▸ **ACTIVITY**:
Only the lines from the beginning of the material below through the line with "176L718 168L768 167L778" should be retyped exactly, and pictures are to be skipped.
********
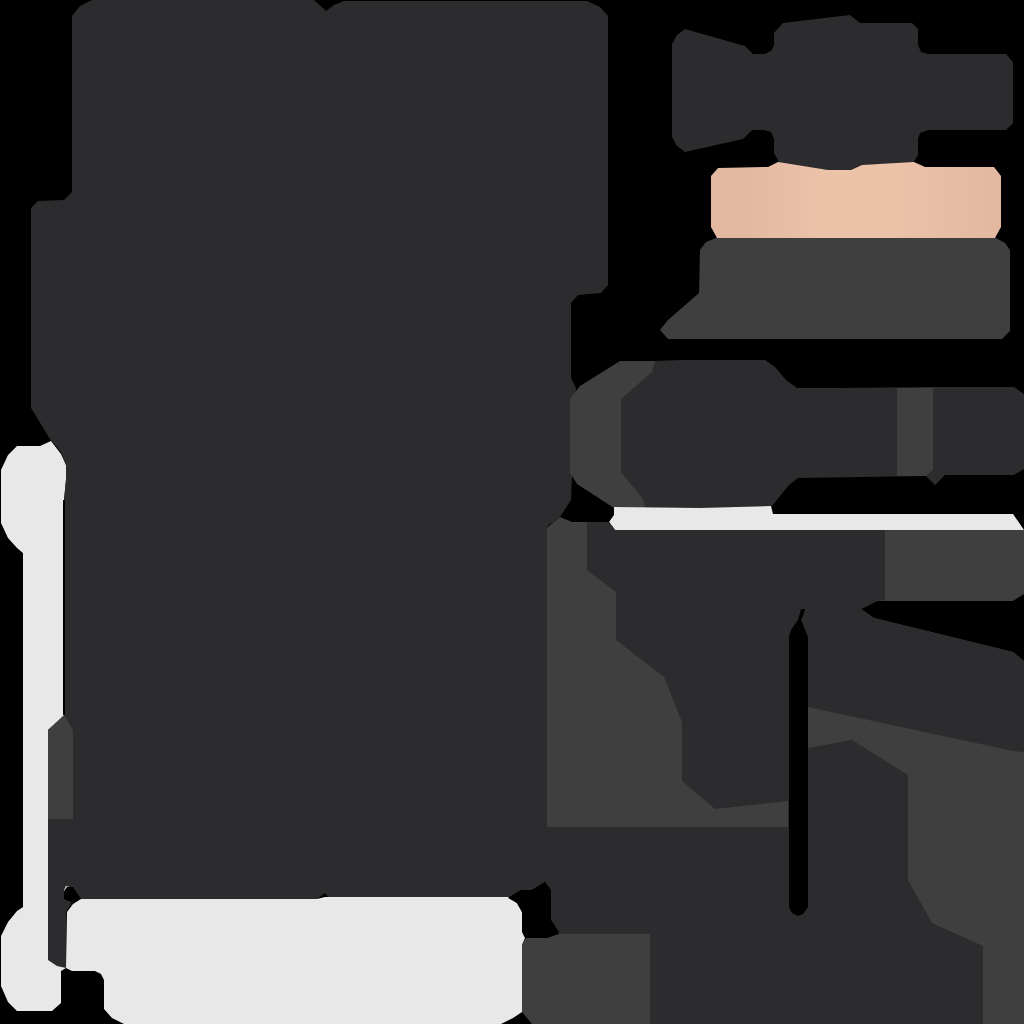
<!DOCTYPE html>
<html lang="en">
<head>
<meta charset="utf-8">
<title>Texture map</title>
<style>
:root{--ground:#000;--charcoal:#2c2c2e;--slate:#3f3f3f;--white:#e8e8e8;--skin-edge:#e3b8a1;--skin-mid:#ecc2a9}
html,body{margin:0;background:var(--ground);overflow:hidden}
svg{display:block;width:1024px;height:1024px}
.ground{fill:var(--ground)}
.charcoal{fill:var(--charcoal)}
.slate{fill:var(--slate)}
.white{fill:var(--white)}
.edge{stop-color:var(--skin-edge)}
.mid{stop-color:var(--skin-mid)}
</style>
</head>
<body>
<svg viewBox="0 0 1024 1024" role="img" aria-label="Flat texture map of dark, grey, white and skin-toned panels on black">
<defs>
<linearGradient id="skin"><stop class="edge" offset="0"/><stop class="edge" offset=".1"/><stop class="mid" offset=".4"/><stop class="mid" offset=".6"/><stop class="edge" offset="1"/></linearGradient>
</defs>
<rect class="ground" width="1024" height="1024"/>

<g id="side-strip">
<path class="white" d="M17 446H40L51 441L61 454L66 465V480L64 500V716L73 730V890L66 905V968L61 971V1003L52 1011H17L8 1002L1 986V936L8 922L17 911L23 907V553L17 548L8 538L1 523V470L8 455Z"/>
</g>

<g id="main-panel">
<path class="charcoal" d="M72 16L80 6L92 0H314L326 11L334 5L344 1H587L600 7L608 16V285L601 293L578 295L571 303V378L576 388L571 500L560 517L547 528V827H788V934H559L551 920V890L545 882L532 890H521L508 898H329L325 893L317 899H81L73 888L66 886L64 890V898L73 900L66 912V968L57 966L48 960V730L64 716V500L66 480V465L61 452L50 439L31 408V208L38 201L64 200L72 192Z"/>
<path class="slate" d="M48 730L64 715L73 730V819H48Z"/>
<path class="ground" d="M64 891L67 887H73L81 899L73 903L64 899Z"/>
<path class="ground" d="M63 500H65V715H63Z"/>
</g>

<g id="base-panel">
<path class="white" d="M67 912L73 904L81 899H317L325 897H508L517 903L522 912V932L525 938L522 945V1012L513 1018L501 1024H124L112 1018L104 1009V980L101 974L95 971H72L66 968Z"/>
</g>

<g id="collar-panels">
<path class="charcoal" d="M672 44L677 35L685 29L745 46L753 54H765L772 50L774 45V33L783 23L850 15L860 23H912L918 29V45L921 52L928 54H1006L1013 62V123L1006 130H928L920 133L918 139V155L913 163L862 165L851 170H828L780 164L774 153V139L771 132L764 130H752L743 139L685 152L677 146L672 137Z"/>
<path fill="url(#skin)" d="M711 176L718 168L768 167L778 162L828 170H851L862 165L914 162L925 167H994L1001 176V227L995 238H717L711 227Z"/>
<path class="slate" d="M700 250L706 242L716 238H996L1005 243L1010 250V331L1002 339H668L660 330L668 320L699 293Z"/>
</g>

<g id="sleeve-panel">
<path class="slate" d="M570 399L580 386L620 361H660V508H614L577 484L570 473Z"/>
<path class="charcoal" d="M621 399L652 372L655 361L680 360H765L775 367L786 380L797 388H840L933 387H1014L1024 394V469L1014 475H945L935 485L926 476L798 478L789 485L772 506L705 508H645L643 499L621 472Z"/>
<path class="slate" d="M897 388H933V470L926 476H897Z"/>
<path class="white" d="M614 507L700 508L771 506L773 514H1013L1024 530H615L609 522L614 515Z"/>
</g>

<g id="leg-panels">
<path class="slate" d="M547 528L560 517L572 522H609L615 530H1024V594L1013 601H877L861 609L874 618L1013 652L1024 661V1024H532L522 1012V945L526 938H547L559 934H650V827H547Z"/>
<path class="charcoal" d="M587 522H609L615 530H885V600L877 601L861 609L874 618L1013 652L1024 661V752L1013 751L808 707V748L852 740L908 775V880L932 923L983 946V1024H650V934H559L551 920V890L547 880V827H788V801L715 809L682 781V722L664 677L616 640V592L587 570Z"/>
<path class="ground" d="M798 620L801 609H805L803 616L801 620L808 637V907L803 914L798 916L792 913L789 907V636L791 630Z"/>
<path class="ground" d="M547 528L552 522L560 517L557 519L549 524Z"/>
<path class="ground" d="M508 898L521 890H532L545 882L551 892V920L559 932L547 938H526L522 930V912L517 903Z"/>
</g>
</svg>
</body>
</html>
********
▸ **RESULT BELOW**:
<!DOCTYPE html>
<html lang="en">
<head>
<meta charset="utf-8">
<title>Texture map</title>
<style>
:root{--ground:#000;--charcoal:#2c2c2e;--slate:#3f3f3f;--white:#e8e8e8;--skin-edge:#e3b8a1;--skin-mid:#ecc2a9}
html,body{margin:0;background:var(--ground);overflow:hidden}
svg{display:block;width:1024px;height:1024px}
.ground{fill:var(--ground)}
.charcoal{fill:var(--charcoal)}
.slate{fill:var(--slate)}
.white{fill:var(--white)}
.edge{stop-color:var(--skin-edge)}
.mid{stop-color:var(--skin-mid)}
</style>
</head>
<body>
<svg viewBox="0 0 1024 1024" role="img" aria-label="Flat texture map of dark, grey, white and skin-toned panels on black">
<defs>
<linearGradient id="skin"><stop class="edge" offset="0"/><stop class="edge" offset=".1"/><stop class="mid" offset=".4"/><stop class="mid" offset=".6"/><stop class="edge" offset="1"/></linearGradient>
</defs>
<rect class="ground" width="1024" height="1024"/>

<g id="side-strip">
<path class="white" d="M17 446H40L51 441L61 454L66 465V480L64 500V716L73 730V890L66 905V968L61 971V1003L52 1011H17L8 1002L1 986V936L8 922L17 911L23 907V553L17 548L8 538L1 523V470L8 455Z"/>
</g>

<g id="main-panel">
<path class="charcoal" d="M72 16L80 6L92 0H314L326 11L334 5L344 1H587L600 7L608 16V285L601 293L578 295L571 303V378L576 388L571 500L560 517L547 528V827H788V934H559L551 920V890L545 882L532 890H521L508 898H329L325 893L317 899H81L73 888L66 886L64 890V898L73 900L66 912V968L57 966L48 960V730L64 716V500L66 480V465L61 452L50 439L31 408V208L38 201L64 200L72 192Z"/>
<path class="slate" d="M48 730L64 715L73 730V819H48Z"/>
<path class="ground" d="M64 891L67 887H73L81 899L73 903L64 899Z"/>
<path class="ground" d="M63 500H65V715H63Z"/>
</g>

<g id="base-panel">
<path class="white" d="M67 912L73 904L81 899H317L325 897H508L517 903L522 912V932L525 938L522 945V1012L513 1018L501 1024H124L112 1018L104 1009V980L101 974L95 971H72L66 968Z"/>
</g>

<g id="collar-panels">
<path class="charcoal" d="M672 44L677 35L685 29L745 46L753 54H765L772 50L774 45V33L783 23L850 15L860 23H912L918 29V45L921 52L928 54H1006L1013 62V123L1006 130H928L920 133L918 139V155L913 163L862 165L851 170H828L780 164L774 153V139L771 132L764 130H752L743 139L685 152L677 146L672 137Z"/>
<path fill="url(#skin)" d="M711 176L718 168L768 167L778 162L828 170H851L862 165L914 162L925 167H994L1001 176V227L995 238H717L711 227Z"/>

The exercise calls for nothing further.